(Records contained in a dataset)
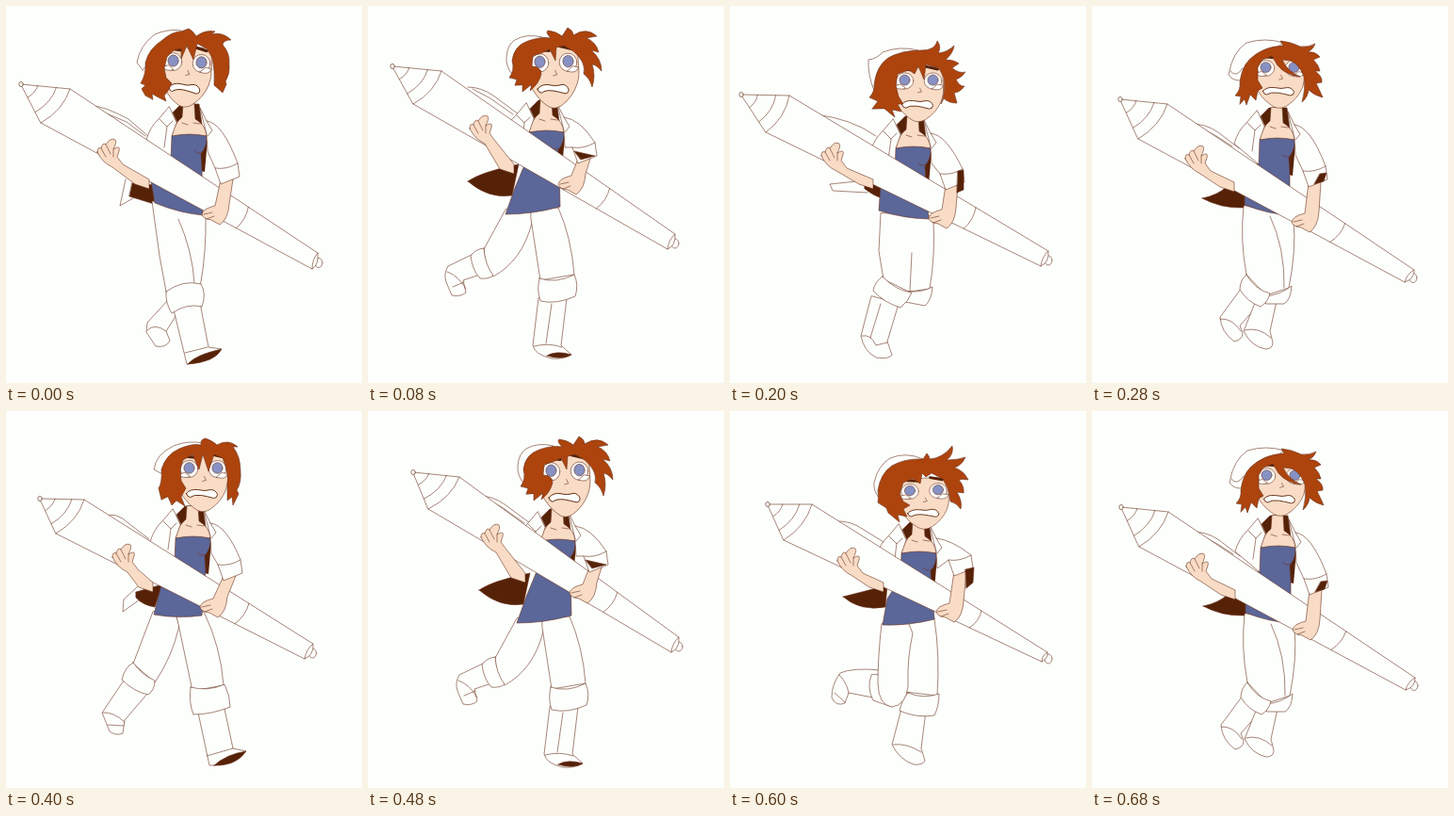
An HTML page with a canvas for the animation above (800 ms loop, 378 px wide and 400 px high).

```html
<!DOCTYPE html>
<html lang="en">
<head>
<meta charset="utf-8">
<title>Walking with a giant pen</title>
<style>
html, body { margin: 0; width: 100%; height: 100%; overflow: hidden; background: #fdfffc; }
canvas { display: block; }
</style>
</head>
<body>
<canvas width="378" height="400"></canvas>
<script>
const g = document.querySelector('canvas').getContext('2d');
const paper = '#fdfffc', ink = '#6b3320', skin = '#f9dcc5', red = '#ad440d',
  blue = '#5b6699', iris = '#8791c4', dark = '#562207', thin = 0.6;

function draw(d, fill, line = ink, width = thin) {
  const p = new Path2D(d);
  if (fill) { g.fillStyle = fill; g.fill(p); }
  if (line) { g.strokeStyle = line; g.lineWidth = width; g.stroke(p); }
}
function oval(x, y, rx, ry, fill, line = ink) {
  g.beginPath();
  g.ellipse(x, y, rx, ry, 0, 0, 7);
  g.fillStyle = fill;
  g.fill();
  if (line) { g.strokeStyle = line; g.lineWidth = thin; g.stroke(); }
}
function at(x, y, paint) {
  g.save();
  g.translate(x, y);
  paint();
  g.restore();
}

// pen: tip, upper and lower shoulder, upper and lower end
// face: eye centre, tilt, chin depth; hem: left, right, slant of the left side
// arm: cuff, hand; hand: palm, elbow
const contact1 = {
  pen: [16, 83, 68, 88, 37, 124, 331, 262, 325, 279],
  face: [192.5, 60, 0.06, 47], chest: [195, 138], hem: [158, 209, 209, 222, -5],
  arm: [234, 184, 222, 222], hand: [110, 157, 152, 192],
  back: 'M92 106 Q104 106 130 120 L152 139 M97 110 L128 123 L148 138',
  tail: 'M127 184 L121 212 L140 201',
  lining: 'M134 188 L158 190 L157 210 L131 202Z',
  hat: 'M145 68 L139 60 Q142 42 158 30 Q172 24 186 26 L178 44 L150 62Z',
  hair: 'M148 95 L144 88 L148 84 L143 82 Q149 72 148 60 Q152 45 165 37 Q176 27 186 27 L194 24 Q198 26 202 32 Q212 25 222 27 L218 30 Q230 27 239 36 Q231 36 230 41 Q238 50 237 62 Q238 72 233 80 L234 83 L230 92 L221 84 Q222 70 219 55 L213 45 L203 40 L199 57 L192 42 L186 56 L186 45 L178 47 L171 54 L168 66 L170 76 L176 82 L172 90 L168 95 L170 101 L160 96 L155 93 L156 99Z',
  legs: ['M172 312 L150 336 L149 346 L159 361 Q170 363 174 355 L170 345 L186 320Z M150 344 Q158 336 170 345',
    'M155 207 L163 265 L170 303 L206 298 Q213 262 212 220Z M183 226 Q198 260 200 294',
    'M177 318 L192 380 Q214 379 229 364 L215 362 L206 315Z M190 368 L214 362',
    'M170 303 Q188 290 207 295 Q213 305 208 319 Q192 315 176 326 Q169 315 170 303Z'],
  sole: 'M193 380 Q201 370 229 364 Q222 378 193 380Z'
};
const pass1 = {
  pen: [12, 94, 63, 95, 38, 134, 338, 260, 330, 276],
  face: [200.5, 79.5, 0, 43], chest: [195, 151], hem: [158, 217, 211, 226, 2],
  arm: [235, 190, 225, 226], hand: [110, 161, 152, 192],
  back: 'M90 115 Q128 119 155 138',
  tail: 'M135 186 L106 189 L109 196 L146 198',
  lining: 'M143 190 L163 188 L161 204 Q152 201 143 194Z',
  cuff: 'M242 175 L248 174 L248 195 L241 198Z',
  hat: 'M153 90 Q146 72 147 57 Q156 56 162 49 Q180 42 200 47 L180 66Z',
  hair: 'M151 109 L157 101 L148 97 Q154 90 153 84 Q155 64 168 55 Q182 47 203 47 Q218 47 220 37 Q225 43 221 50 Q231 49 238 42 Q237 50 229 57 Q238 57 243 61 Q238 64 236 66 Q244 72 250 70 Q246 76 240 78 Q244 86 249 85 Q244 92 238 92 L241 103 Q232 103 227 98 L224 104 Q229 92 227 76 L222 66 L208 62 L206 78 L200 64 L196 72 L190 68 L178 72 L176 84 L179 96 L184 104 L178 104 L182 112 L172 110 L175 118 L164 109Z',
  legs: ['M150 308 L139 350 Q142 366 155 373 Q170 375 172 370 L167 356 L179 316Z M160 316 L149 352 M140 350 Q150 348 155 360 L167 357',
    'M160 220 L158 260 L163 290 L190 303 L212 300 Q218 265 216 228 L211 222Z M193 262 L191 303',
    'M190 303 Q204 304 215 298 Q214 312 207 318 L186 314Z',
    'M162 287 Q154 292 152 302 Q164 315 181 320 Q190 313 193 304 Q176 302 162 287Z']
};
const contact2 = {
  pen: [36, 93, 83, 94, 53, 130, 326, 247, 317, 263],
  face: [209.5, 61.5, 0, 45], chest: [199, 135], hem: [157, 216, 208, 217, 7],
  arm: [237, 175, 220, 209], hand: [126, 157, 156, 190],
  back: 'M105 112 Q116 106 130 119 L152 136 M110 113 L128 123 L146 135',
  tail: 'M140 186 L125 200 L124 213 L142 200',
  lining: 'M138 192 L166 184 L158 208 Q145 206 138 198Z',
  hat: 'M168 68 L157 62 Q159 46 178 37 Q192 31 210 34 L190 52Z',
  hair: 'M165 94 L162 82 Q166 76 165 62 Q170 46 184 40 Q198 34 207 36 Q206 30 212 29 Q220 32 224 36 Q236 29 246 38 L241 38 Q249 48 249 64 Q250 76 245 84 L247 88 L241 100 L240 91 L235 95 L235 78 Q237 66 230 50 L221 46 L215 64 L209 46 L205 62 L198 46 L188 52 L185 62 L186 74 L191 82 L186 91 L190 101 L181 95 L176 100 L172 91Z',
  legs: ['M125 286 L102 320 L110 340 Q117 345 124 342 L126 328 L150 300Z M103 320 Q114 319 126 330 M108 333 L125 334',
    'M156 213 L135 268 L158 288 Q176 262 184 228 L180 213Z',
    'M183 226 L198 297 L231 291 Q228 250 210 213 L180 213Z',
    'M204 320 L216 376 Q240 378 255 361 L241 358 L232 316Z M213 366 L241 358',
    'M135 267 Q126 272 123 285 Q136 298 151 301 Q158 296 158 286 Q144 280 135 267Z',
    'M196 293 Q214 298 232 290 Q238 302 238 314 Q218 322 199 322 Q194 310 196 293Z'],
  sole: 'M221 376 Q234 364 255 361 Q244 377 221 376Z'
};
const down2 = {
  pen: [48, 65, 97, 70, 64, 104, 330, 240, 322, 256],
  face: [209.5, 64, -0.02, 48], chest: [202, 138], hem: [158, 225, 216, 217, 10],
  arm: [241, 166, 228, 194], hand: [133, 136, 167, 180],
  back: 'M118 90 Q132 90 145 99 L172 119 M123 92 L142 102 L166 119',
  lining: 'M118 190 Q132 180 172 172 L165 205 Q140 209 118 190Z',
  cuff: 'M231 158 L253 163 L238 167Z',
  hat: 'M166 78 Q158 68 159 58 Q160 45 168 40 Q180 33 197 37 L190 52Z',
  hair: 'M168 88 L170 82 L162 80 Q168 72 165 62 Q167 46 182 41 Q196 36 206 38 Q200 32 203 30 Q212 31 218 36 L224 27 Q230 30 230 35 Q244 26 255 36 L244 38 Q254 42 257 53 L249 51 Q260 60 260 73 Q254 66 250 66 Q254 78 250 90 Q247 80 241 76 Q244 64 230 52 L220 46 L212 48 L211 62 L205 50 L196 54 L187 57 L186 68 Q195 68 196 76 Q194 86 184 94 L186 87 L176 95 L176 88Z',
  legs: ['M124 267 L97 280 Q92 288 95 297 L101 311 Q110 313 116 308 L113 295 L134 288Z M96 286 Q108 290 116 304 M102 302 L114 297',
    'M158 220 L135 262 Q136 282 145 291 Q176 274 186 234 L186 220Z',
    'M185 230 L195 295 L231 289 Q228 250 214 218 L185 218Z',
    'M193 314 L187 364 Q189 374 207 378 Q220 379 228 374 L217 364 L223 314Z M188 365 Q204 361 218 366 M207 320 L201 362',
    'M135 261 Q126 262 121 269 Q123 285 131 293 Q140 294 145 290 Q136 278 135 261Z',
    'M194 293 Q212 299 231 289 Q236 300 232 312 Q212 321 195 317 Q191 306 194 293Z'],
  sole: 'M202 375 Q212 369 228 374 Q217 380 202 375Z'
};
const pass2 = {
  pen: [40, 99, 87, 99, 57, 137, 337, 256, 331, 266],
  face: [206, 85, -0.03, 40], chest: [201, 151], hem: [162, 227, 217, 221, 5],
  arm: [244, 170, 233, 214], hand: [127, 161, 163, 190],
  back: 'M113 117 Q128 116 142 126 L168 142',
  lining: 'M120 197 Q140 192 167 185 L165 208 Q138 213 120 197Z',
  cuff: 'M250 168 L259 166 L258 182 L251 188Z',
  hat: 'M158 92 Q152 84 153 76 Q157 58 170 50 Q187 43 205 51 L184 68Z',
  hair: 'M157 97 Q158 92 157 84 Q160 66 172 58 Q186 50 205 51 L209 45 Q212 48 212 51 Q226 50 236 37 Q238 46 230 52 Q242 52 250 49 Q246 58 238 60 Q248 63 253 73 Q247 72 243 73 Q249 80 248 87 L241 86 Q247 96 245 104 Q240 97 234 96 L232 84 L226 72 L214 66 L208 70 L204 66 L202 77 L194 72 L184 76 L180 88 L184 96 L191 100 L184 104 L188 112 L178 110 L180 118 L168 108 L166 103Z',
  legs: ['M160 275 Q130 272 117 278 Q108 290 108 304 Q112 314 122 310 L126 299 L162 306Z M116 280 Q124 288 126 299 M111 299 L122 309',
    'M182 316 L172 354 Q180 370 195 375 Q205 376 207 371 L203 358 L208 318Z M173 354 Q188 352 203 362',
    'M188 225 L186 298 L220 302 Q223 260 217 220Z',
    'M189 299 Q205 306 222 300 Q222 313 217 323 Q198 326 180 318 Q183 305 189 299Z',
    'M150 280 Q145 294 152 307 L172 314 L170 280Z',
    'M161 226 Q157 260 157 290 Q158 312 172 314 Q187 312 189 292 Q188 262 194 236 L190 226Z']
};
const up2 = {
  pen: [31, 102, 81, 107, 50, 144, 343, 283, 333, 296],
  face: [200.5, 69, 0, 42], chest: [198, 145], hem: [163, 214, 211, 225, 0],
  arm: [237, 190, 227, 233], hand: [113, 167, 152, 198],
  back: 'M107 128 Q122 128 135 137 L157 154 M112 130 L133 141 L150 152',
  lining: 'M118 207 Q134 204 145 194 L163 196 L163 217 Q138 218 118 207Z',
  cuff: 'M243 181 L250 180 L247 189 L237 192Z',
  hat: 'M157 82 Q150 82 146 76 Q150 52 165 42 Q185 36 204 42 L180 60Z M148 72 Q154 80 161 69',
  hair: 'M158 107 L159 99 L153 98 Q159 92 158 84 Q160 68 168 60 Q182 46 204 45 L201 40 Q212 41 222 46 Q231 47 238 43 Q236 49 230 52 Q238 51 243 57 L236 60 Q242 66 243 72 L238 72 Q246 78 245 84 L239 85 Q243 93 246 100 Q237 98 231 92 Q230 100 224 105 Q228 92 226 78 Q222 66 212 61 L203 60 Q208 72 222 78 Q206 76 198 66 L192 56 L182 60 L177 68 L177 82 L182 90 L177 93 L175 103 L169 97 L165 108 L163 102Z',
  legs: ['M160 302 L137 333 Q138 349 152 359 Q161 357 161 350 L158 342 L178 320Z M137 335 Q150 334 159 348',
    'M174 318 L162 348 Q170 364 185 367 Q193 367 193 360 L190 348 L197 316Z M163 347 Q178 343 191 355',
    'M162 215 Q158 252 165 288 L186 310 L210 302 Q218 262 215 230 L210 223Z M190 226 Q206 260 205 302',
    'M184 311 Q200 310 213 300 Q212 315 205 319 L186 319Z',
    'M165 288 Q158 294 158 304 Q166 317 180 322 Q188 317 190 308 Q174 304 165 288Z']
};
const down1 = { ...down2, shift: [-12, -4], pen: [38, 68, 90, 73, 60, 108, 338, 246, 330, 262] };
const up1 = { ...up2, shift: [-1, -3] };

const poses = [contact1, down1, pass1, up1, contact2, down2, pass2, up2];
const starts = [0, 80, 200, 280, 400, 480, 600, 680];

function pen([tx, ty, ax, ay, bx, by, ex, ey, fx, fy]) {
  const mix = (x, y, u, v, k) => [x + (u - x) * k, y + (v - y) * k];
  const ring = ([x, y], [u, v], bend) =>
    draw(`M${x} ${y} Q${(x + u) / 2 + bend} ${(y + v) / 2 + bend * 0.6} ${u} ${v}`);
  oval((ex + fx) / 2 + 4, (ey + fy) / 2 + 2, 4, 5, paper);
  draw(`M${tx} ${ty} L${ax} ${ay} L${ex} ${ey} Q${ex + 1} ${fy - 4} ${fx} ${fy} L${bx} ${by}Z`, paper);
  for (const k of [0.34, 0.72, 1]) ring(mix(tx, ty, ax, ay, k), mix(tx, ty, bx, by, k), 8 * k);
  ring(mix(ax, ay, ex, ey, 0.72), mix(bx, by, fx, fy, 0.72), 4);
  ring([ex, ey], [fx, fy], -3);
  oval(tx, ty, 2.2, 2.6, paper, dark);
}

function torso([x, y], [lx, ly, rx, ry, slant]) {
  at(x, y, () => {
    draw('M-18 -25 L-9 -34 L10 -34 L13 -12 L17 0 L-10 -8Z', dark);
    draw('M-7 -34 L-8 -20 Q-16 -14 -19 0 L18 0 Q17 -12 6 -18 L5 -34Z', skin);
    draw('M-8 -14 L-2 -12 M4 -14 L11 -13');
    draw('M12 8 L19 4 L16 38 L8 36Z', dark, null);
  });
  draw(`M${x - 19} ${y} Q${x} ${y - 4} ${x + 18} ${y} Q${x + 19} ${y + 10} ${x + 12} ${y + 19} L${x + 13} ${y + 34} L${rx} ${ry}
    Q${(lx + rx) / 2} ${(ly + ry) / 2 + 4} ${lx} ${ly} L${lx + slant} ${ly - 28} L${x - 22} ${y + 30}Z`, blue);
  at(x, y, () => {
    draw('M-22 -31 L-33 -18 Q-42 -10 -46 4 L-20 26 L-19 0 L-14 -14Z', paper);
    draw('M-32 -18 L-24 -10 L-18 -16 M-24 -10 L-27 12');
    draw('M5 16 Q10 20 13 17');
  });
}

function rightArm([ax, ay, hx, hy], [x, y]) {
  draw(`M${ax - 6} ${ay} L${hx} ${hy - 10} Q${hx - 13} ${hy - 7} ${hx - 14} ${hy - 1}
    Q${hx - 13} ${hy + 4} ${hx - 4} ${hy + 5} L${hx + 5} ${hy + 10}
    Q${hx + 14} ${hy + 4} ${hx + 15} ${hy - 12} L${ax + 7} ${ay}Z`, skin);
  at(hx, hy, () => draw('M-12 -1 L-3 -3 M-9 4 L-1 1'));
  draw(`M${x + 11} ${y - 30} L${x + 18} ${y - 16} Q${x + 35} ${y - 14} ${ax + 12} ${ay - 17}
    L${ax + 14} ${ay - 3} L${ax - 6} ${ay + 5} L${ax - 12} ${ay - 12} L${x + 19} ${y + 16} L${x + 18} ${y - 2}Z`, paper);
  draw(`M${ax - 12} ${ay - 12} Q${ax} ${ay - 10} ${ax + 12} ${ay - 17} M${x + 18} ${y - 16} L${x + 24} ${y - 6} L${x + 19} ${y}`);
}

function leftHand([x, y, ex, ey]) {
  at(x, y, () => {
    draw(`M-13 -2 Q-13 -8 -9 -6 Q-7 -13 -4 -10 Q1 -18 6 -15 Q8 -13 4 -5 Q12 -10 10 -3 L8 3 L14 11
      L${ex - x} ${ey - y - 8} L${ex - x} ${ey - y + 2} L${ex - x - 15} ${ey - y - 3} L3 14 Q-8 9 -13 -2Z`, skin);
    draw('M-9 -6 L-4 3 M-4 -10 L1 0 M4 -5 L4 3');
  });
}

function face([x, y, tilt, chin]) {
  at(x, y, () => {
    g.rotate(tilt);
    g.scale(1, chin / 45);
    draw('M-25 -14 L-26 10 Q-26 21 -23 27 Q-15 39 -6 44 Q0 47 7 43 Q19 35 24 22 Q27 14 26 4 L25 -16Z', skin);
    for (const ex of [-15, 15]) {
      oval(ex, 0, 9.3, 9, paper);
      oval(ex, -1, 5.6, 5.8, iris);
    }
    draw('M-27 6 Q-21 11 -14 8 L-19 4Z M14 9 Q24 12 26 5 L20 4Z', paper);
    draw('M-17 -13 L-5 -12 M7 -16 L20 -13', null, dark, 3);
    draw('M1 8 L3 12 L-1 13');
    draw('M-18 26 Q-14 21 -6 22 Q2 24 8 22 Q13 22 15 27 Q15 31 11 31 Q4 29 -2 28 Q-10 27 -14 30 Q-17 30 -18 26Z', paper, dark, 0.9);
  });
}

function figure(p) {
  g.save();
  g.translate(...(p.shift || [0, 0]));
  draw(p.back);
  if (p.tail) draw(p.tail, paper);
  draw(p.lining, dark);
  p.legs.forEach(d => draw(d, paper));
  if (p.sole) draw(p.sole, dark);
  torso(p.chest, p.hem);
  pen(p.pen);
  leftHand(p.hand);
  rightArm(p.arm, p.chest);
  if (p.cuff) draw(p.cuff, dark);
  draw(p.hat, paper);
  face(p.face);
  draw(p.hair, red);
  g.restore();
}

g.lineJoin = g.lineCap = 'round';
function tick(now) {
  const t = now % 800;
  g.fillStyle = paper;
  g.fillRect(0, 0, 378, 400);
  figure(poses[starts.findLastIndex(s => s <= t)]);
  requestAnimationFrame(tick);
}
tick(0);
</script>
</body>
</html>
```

### Task details
Show every line above where "tick" is found.

### Answer to the problem
function tick(now) {
  requestAnimationFrame(tick);
tick(0);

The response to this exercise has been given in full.